“I think I know about 100 Sarah’s but haven’t heard of a baby Sarah. I’m sure it’s still being used but I haven’t come across one.” One user wrote.
“Karen and Kylie are the first two names that come to my mind!” Another user wrote.
Several teachers have come forward to share the names they no longer see around the classrooms.
“Linda, Jodie, Joanne, Susan/Suzanne, Leonie, Dianne, Maree, Raelene, Scott, Jason, Paul, Luke, Melissa, Tamara, Wayne, Graeme, Calvin, Mark… Haven’t seen any of those names in my classrooms over the last 20 years…” One user wrote.
“Paul. Haven’t struck a little Paul in 20 years of teaching.” Another user wrote.
These online observations may hold some truth as according to the Popular Baby Name website run by the NSW Government, little Pauls have been in steep decline since the 1960s.
According to the website, which takes its data from the NSW Registry of Births, Deaths and Marriages, there were approximately 1463 Pauls born each year in the 1960s.
The estimates for Pauls born in 2011 was 11.
If Kath and Kim has taught us anything, regular names can be ‘enhanced’ by unusual spellings.
So perhaps these classrooms are low on Paul but chock a block with Pälls and Pawwls.

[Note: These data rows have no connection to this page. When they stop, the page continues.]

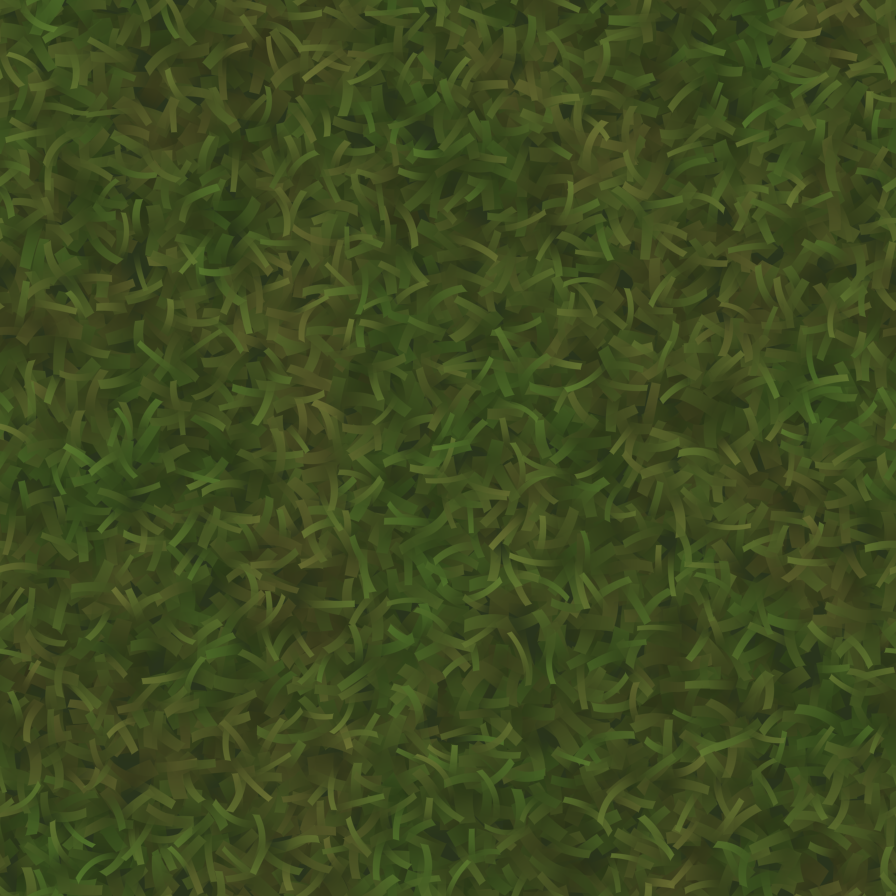
A WebGL 2 fragment shader for this texture:

```glsl
#version 300 es
precision highp float;
// Dense short turf: overlapping curved grass blades, wide and dim below, thin and bright on top.

uniform vec2 u_resolution;
out vec4 fragColor;

const int LAYERS = 8;
const int BLADES_PER_CELL = 2;
const float CELLS = 20.0;                     // cells across the tile
const float WIDE = 0.026;                     // blade width in the lowest layer
const float THIN = 0.0085;                    // blade width in the top layer
const vec2 HALF_LENGTH = vec2(0.017, 0.032);  // shortest, longest
const float MAX_BEND = 12.0;
const float TOP_DENSITY = 0.55;               // share of blades kept in the top layer
const float OPACITY = 0.92;
const float PATCH_REPEATS = 5.0;
const vec3 SOIL = vec3(0.160, 0.205, 0.108);
const vec3 GREEN = vec3(0.222, 0.314, 0.116);
const vec3 OLIVE = vec3(0.285, 0.297, 0.134);

// Three random values in 0..1 from an integer key
vec3 hash3(ivec3 key) {
  uvec3 v = uvec3(key) * 1664525u + 1013904223u;
  v.x += v.y * v.z; v.y += v.z * v.x; v.z += v.x * v.y;
  v ^= v >> 16u;
  v.x += v.y * v.z; v.y += v.z * v.x; v.z += v.x * v.y;
  return vec3(v >> 8u) / 16777216.0;
}

float cornerGradient(vec2 corner, vec2 offset, float period) {
  float angle = 6.28319 * hash3(ivec3(mod(corner, period), 900 + int(period))).x;
  return dot(vec2(cos(angle), sin(angle)), offset);
}

// Gradient noise that wraps after a whole number of cells
float wrappedNoise(vec2 uv, float period) {
  vec2 p = uv * period;
  vec2 i = floor(p), f = p - i;
  vec2 s = f * f * f * (f * (f * 6.0 - 15.0) + 10.0);
  vec2 e = vec2(1.0, 0.0);
  float low = mix(cornerGradient(i, f, period), cornerGradient(i + e, f - e, period), s.x);
  float high = mix(cornerGradient(i + e.yx, f - e.yx, period),
                   cornerGradient(i + 1.0, f - 1.0, period), s.x);
  return mix(low, high, s.y);
}

// Coverage of a bent strip in x, position from base to tip in y
vec2 blade(vec2 p, float angle, float halfLength, float halfWidth, float bend, float blur) {
  float c = cos(angle), s = sin(angle);
  vec2 q = vec2(c * p.x + s * p.y, c * p.y - s * p.x);
  float along = clamp(0.5 + 0.5 * q.x / halfLength, 0.0, 1.0);
  float slope = 2.0 * bend * q.x;
  float across = abs(q.y - bend * q.x * q.x) / sqrt(1.0 + slope * slope);
  float edge = max(abs(q.x) - halfLength, across - halfWidth * mix(1.0, 0.78, along));
  return vec2(1.0 - smoothstep(-blur, blur, edge), along);
}

// Paints one layer of blades over the colour below it
vec3 paintLayer(vec3 below, vec2 uv, int layer, float hue, float light, float blur) {
  float height = float(layer) / float(LAYERS - 1);
  float width = mix(WIDE, THIN, height);
  float level = mix(0.78, 1.08, height) + 0.22 * pow(height, 4.0);
  vec2 home = floor(uv * CELLS);
  vec3 color = below;
  for (int n = 0; n < 9 * BLADES_PER_CELL; n++) {
    int k = n / BLADES_PER_CELL;
    vec2 cell = home + vec2(k % 3 - 1, k / 3 - 1);
    int id = 2 * (layer * BLADES_PER_CELL + n % BLADES_PER_CELL);
    ivec2 key = ivec2(mod(cell, CELLS));
    vec3 place = hash3(ivec3(key, id));
    vec3 form = hash3(ivec3(key, id + 1));
    float pick = fract(place.z * 61.0);
    if (pick > mix(1.0, TOP_DENSITY, height)) continue;

    vec2 p = uv - (cell + place.xy) / CELLS;
    float halfLength = mix(HALF_LENGTH.x, HALF_LENGTH.y, form.x);
    float halfWidth = 0.5 * width * mix(0.75, 1.25, form.y);
    float bend = (2.0 * form.z - 1.0) * MAX_BEND * mix(0.35, 1.0, height);
    vec2 b = blade(p, 6.28319 * place.z, halfLength, halfWidth, bend, blur);

    // Blades fade out of the shade at the base and brighten to the tip
    float tone = fract(form.x * 37.0 + form.y * 53.0);
    float tint = clamp(hue + 0.7 * (tone - 0.5), 0.0, 1.0);
    float shade = level * light * mix(0.84, 1.08, b.y) * mix(0.91, 1.09, fract(form.z * 71.0));
    float alpha = b.x * OPACITY * smoothstep(-0.1, 0.65, b.y);
    color = mix(color, mix(GREEN, OLIVE, tint) * shade, alpha);
  }
  return color;
}

void main() {
  vec2 uv = gl_FragCoord.xy / u_resolution;
  float blur = 0.8 / min(u_resolution.x, u_resolution.y);

  // Broad patches of hue and light
  float hue = 0.5 + 0.6 * wrappedNoise(uv, PATCH_REPEATS)
                  + 0.5 * wrappedNoise(uv, 2.0 * PATCH_REPEATS);
  float light = 1.0 + 0.12 * wrappedNoise(uv, PATCH_REPEATS + 2.0);

  vec3 color = SOIL;
  for (int layer = 0; layer < LAYERS; layer++) {
    color = paintLayer(color, uv, layer, hue, light, blur);
  }
  fragColor = vec4(color, 1.0);
}
```
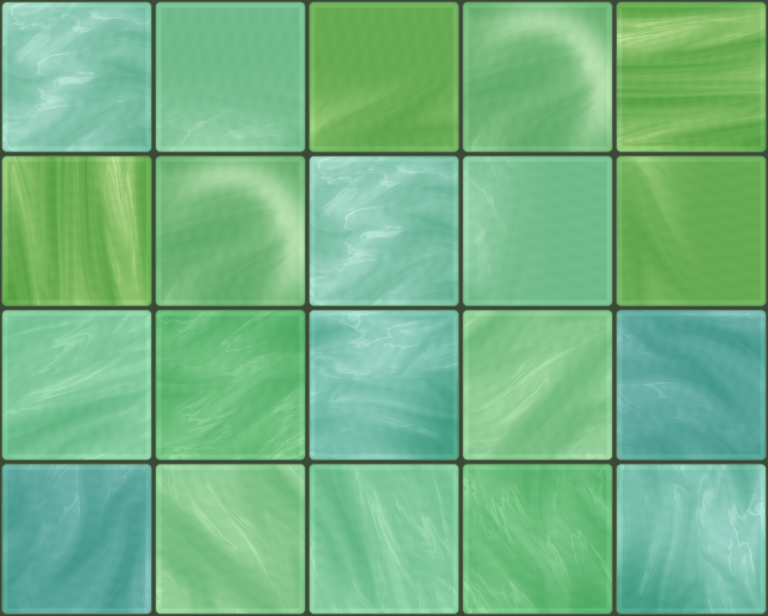
Reproduce this pattern procedurally as a WebGL 2 fragment shader.

```glsl
#version 300 es
precision highp float;
// A wall of 5 by 4 marbled glass tiles in greens and teals with dark joints.
// Ten glazes fill the first and third rows; the rows below reuse them, shuffled
// and turned. The marbling is warped layered sines, stretched per glaze.
uniform vec2 u_resolution;
out vec4 fragColor;

// Mean colour of each glaze
const vec3 GLAZE[10] = vec3[10](
  vec3(.53, .78, .69), vec3(.47, .75, .57), vec3(.43, .69, .35),
  vec3(.52, .76, .53), vec3(.55, .76, .43), vec3(.49, .78, .60),
  vec3(.40, .73, .47), vec3(.44, .73, .65), vec3(.54, .79, .57),
  vec3(.38, .67, .63));

// Grain of each glaze: frequency along and across, angle, contrast
const vec4 GRAIN[10] = vec4[10](
  vec4(4.5, 8., .1, .16), vec4(3., 6., .2, .12), vec4(2., 6., .4, .12),
  vec4(2.5, 4., .8, .22), vec4(1.3, 9., .1, .24), vec4(2.5, 8., .5, .12),
  vec4(3., 8., .3, .13), vec4(3., 6., .2, .17), vec4(2.5, 8., .5, .12),
  vec4(3., 7., -.4, .13));

mat2 turn(float a) {
  return mat2(cos(a), -sin(a), sin(a), cos(a));
}

// Silky folds, roughly -1 to 1
float silk(vec2 p) {
  float sum = 0., amp = .5;
  for (int i = 0; i < 5; i++) {
    p += .7 * sin(p.yx * 1.3 + vec2(1.7, 2.1 * float(i)));
    sum += amp * sin(p.x + sin(p.y));
    p = mat2(1.5, 1.1, -1.1, 1.5) * p + 3.1;
    amp *= .55;
  }
  return sum;
}

// Light and dark of one tile, centred on zero
float marbling(vec2 q, int kind) {
  vec4 grain = GRAIN[kind];
  vec2 p = turn(grain.z) * q * grain.xy + 7.3 * float(kind);
  float cloud = silk(p);
  float fold = silk(p * 1.4 + vec2(cloud, 4.));
  float wisp = smoothstep(.25, 0., abs(fold)) * smoothstep(-.3, .6, cloud);
  float tone = .8 * cloud + .55 * wisp - .1;
  vec2 c = q - .5;
  // Wisps gather along one side
  if (kind == 1 || kind == 2)
    tone = mix(-.25, tone + .35, smoothstep(.65, .15, q.y + .12 * cloud));
  // Pale arc around a calm centre
  if (kind == 3) {
    float ring = (length(c + vec2(0., .08)) - .41 + .06 * cloud) / .11;
    tone = .6 * tone - .2 + 1.1 * exp(-ring * ring) * smoothstep(-.5, .4, c.x + c.y);
  }
  // Shade along the top
  if (kind == 6) tone -= .6 * smoothstep(.7, 1., q.y + .1 * cloud);
  // Bright middle with a deep lower corner
  if (kind == 7)
    tone += .6 * exp(-7. * dot(c, c)) - .8 * smoothstep(.1, .8, c.x - c.y);
  return tone * grain.w;
}

void main() {
  vec2 grid = gl_FragCoord.xy / u_resolution * vec2(5., 4.);
  ivec2 cell = ivec2(floor(grid));
  vec2 q = fract(grid);
  float pixel = 5. / u_resolution.x;

  // Distance inward from the rounded tile edge
  vec2 corner = abs(q - .5) - .455;
  float inside = .03 - length(max(corner, 0.)) - min(max(corner.x, corner.y), 0.);

  // Choose the glaze; even rows from the bottom are shuffled and turned
  int row = 3 - cell.y;
  int kind = cell.x;
  if (row % 2 == 1) {
    kind = cell.x < 2 ? 4 - cell.x : cell.x - 2;
    if (kind + row != 1 && !(row == 1 && kind == 3)) q = vec2(1. - q.y, q.x);
  }
  if (row > 1) kind += 5;

  vec3 color = GLAZE[kind] + vec3(1., .62, .78) * marbling(q, kind);

  // Faint brush lines and a pale rim just inside the edge
  color += .008 * sin(q.x * 70. + 3. * sin(q.y * 5.)) * sin(q.y * 23.);
  color += .05 * smoothstep(.045, .025, inside) * smoothstep(.0, .02, inside);

  // Joint: soft green shoulder over a dark core
  vec3 joint = mix(vec3(.22, .29, .21), vec3(.40, .50, .38), smoothstep(-.012, .004, inside));
  color = mix(joint, color, smoothstep(-.4 * pixel, .8 * pixel, inside));
  fragColor = vec4(clamp(color, 0., 1.), 1.);
}
```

But in a day and age where a change of name is only one form away, does it even matter?